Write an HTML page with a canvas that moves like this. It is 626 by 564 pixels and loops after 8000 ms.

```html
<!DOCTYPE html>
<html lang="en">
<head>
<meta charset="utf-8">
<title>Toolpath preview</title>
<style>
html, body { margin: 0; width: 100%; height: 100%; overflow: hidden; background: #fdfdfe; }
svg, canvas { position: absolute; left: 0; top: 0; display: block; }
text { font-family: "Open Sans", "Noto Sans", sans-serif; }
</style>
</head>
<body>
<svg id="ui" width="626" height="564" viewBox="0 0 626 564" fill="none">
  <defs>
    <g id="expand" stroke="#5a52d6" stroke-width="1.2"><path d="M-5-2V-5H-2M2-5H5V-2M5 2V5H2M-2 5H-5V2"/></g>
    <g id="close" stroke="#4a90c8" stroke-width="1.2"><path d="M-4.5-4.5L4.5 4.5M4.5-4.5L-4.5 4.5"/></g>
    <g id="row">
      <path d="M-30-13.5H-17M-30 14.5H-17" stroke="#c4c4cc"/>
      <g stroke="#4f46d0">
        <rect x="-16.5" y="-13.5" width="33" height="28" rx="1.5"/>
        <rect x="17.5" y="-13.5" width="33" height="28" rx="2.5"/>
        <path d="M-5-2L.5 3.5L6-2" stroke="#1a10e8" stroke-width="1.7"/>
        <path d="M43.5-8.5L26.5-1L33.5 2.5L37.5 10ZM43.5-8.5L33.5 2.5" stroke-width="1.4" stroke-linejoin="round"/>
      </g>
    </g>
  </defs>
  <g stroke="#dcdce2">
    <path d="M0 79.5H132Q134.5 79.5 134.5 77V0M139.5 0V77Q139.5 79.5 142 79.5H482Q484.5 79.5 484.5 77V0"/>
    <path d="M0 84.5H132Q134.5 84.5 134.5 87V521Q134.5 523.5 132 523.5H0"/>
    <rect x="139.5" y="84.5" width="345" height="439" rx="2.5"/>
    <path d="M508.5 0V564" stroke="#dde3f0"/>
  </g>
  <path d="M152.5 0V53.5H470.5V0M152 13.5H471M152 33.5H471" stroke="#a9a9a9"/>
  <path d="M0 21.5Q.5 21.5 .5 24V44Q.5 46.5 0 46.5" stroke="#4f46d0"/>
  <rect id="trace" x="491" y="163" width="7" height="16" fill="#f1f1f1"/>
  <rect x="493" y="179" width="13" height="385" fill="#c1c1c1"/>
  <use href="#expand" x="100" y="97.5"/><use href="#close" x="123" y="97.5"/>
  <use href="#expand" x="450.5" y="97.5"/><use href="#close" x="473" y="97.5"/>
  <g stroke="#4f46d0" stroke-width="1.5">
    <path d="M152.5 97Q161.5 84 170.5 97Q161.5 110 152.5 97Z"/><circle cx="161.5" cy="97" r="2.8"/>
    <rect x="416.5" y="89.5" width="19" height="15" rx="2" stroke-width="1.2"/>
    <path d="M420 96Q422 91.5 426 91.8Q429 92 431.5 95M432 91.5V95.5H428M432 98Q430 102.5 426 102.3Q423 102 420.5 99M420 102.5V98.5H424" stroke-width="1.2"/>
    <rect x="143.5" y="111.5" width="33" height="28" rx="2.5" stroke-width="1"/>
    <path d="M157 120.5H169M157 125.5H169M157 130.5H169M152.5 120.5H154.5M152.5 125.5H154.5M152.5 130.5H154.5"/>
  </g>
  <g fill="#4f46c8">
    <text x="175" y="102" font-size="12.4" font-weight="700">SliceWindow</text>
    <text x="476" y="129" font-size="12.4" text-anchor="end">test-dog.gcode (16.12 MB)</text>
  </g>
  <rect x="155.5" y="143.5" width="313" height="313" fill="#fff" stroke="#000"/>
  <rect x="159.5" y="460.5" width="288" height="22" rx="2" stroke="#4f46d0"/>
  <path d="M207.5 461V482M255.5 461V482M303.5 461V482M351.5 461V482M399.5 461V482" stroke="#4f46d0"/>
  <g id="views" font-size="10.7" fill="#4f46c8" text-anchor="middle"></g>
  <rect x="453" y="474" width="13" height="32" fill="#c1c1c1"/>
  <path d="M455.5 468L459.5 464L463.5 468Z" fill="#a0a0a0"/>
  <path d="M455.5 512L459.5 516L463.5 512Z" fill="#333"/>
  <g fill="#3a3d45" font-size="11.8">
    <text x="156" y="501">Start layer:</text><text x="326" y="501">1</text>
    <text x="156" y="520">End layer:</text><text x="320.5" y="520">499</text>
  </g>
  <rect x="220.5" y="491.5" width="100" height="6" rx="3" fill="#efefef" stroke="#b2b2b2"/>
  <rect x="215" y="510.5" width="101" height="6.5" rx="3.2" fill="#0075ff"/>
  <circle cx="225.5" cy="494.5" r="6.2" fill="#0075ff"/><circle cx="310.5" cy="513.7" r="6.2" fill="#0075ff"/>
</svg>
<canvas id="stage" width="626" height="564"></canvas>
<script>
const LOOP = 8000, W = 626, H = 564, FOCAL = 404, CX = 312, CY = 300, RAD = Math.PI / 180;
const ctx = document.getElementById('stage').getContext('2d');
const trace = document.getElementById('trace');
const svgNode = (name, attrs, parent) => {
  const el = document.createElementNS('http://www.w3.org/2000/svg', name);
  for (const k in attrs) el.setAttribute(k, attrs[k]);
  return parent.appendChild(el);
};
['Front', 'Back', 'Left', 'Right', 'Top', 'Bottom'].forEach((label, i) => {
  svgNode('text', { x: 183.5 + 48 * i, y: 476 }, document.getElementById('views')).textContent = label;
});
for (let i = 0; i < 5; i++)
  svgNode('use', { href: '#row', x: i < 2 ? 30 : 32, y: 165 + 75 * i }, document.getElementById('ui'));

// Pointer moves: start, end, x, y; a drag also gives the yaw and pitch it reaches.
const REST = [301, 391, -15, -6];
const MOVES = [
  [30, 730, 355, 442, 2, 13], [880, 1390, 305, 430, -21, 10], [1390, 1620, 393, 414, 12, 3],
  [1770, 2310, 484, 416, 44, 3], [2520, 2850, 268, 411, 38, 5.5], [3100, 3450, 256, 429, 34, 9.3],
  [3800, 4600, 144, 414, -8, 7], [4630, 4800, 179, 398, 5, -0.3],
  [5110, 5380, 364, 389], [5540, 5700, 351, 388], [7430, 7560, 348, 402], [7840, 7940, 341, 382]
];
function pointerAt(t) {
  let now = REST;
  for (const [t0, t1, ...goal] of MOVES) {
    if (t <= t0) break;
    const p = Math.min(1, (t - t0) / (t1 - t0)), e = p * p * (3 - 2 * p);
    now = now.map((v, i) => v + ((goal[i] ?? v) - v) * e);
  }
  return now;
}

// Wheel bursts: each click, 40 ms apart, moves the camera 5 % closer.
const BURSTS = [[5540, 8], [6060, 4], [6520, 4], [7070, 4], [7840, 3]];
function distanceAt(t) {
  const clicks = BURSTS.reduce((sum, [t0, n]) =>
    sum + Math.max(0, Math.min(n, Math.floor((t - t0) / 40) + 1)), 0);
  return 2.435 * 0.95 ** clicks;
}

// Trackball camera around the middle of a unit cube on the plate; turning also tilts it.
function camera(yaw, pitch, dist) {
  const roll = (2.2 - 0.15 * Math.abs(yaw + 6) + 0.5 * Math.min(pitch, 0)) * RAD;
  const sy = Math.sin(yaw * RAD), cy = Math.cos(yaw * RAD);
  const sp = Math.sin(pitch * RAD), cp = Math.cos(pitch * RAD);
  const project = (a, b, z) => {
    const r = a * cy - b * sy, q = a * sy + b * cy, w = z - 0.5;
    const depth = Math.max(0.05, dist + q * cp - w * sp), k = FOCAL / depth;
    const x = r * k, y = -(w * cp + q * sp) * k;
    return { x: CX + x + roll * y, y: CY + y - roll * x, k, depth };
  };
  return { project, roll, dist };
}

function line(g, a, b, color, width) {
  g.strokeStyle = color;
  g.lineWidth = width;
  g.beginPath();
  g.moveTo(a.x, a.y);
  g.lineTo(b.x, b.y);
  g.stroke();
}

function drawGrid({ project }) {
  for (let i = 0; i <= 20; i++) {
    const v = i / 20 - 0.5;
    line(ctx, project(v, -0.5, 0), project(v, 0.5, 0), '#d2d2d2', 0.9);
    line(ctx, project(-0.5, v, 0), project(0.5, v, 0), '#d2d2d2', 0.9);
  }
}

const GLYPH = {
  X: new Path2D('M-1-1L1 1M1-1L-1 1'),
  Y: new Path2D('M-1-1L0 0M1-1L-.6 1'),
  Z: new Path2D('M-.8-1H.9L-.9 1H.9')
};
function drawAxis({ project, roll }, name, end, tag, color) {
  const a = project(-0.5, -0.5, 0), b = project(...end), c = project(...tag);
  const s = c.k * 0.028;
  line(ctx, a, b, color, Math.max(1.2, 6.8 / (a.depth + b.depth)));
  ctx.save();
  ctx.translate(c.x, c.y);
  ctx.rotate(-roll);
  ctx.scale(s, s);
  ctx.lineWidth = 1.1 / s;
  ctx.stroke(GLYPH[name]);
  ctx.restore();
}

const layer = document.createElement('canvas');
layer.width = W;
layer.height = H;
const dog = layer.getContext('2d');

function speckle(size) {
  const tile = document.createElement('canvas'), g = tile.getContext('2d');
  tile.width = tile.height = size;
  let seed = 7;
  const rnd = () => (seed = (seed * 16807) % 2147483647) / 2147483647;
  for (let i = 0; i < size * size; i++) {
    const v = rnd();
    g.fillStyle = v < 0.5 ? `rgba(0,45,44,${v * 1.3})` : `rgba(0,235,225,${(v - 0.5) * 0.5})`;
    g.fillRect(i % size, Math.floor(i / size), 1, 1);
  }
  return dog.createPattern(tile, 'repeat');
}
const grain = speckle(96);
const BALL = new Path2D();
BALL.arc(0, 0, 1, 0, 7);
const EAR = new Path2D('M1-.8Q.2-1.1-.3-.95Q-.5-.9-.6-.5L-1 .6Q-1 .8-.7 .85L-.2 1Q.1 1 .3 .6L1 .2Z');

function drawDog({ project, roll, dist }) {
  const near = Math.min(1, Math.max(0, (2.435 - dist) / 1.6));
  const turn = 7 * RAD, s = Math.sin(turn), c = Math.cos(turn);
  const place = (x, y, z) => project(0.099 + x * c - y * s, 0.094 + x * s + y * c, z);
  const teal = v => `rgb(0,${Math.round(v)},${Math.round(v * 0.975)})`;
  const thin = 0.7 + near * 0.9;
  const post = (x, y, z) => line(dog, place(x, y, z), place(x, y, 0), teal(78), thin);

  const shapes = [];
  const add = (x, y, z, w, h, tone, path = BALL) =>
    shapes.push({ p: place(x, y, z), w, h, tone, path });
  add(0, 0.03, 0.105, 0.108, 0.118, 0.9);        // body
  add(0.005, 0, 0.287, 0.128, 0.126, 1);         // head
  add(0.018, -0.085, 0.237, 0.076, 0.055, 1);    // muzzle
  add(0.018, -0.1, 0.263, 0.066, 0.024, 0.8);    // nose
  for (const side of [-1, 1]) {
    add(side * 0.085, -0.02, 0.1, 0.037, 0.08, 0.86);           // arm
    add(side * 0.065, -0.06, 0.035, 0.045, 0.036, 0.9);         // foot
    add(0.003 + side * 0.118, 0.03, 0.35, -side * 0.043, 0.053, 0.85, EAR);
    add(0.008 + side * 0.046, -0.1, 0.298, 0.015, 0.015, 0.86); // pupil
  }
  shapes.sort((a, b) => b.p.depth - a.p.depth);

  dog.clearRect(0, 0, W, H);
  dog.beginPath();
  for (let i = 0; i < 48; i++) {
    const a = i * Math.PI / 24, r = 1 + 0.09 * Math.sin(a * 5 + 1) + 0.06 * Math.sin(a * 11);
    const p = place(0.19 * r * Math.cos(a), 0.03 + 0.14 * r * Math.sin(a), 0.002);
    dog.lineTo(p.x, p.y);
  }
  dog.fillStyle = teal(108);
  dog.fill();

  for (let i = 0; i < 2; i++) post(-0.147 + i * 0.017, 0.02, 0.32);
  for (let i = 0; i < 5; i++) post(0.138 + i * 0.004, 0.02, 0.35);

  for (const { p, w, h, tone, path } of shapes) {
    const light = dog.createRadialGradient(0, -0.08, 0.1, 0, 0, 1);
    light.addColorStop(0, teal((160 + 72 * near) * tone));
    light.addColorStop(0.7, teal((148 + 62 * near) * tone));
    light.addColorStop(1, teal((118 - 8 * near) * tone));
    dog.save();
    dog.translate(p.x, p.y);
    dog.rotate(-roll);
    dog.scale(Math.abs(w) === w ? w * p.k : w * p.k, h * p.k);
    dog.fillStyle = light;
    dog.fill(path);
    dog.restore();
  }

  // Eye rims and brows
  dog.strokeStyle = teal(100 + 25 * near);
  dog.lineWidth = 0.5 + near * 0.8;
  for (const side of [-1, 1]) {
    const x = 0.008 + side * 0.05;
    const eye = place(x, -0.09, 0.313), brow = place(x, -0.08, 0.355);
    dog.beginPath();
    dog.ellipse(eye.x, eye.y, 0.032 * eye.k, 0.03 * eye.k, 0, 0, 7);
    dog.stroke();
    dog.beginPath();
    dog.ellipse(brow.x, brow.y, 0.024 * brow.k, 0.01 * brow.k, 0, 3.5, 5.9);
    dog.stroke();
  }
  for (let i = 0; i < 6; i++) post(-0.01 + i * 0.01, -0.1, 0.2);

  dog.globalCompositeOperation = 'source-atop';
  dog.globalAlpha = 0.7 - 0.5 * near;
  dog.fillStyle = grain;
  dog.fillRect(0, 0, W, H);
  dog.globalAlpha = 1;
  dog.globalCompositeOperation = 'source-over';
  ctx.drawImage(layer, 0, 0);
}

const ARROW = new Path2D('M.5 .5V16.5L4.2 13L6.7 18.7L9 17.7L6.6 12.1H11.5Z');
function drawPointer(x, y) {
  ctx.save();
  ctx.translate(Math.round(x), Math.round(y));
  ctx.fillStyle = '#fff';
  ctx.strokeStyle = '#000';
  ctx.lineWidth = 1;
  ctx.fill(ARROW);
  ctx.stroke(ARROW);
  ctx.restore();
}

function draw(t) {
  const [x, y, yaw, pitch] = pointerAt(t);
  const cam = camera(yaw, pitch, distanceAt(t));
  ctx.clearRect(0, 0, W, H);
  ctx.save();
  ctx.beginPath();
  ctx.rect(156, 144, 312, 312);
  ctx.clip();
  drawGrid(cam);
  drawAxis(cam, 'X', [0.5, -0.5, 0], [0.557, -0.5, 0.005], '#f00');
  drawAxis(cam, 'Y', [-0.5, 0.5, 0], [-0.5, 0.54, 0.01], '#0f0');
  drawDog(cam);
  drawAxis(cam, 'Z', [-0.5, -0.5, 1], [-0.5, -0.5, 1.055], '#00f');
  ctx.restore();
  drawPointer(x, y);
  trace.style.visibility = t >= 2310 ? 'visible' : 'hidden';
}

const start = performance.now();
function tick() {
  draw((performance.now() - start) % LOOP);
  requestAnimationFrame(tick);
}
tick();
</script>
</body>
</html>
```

__What you should do__
In the records above, some lines may contain the word "return"; copy every one of them.

__Response below__
  return parent.appendChild(el);
  return now;
  return 2.435 * 0.95 ** clicks;
    return { x: CX + x + roll * y, y: CY + y - roll * x, k, depth };
  return { project, roll, dist };
  return dog.createPattern(tile, 'repeat');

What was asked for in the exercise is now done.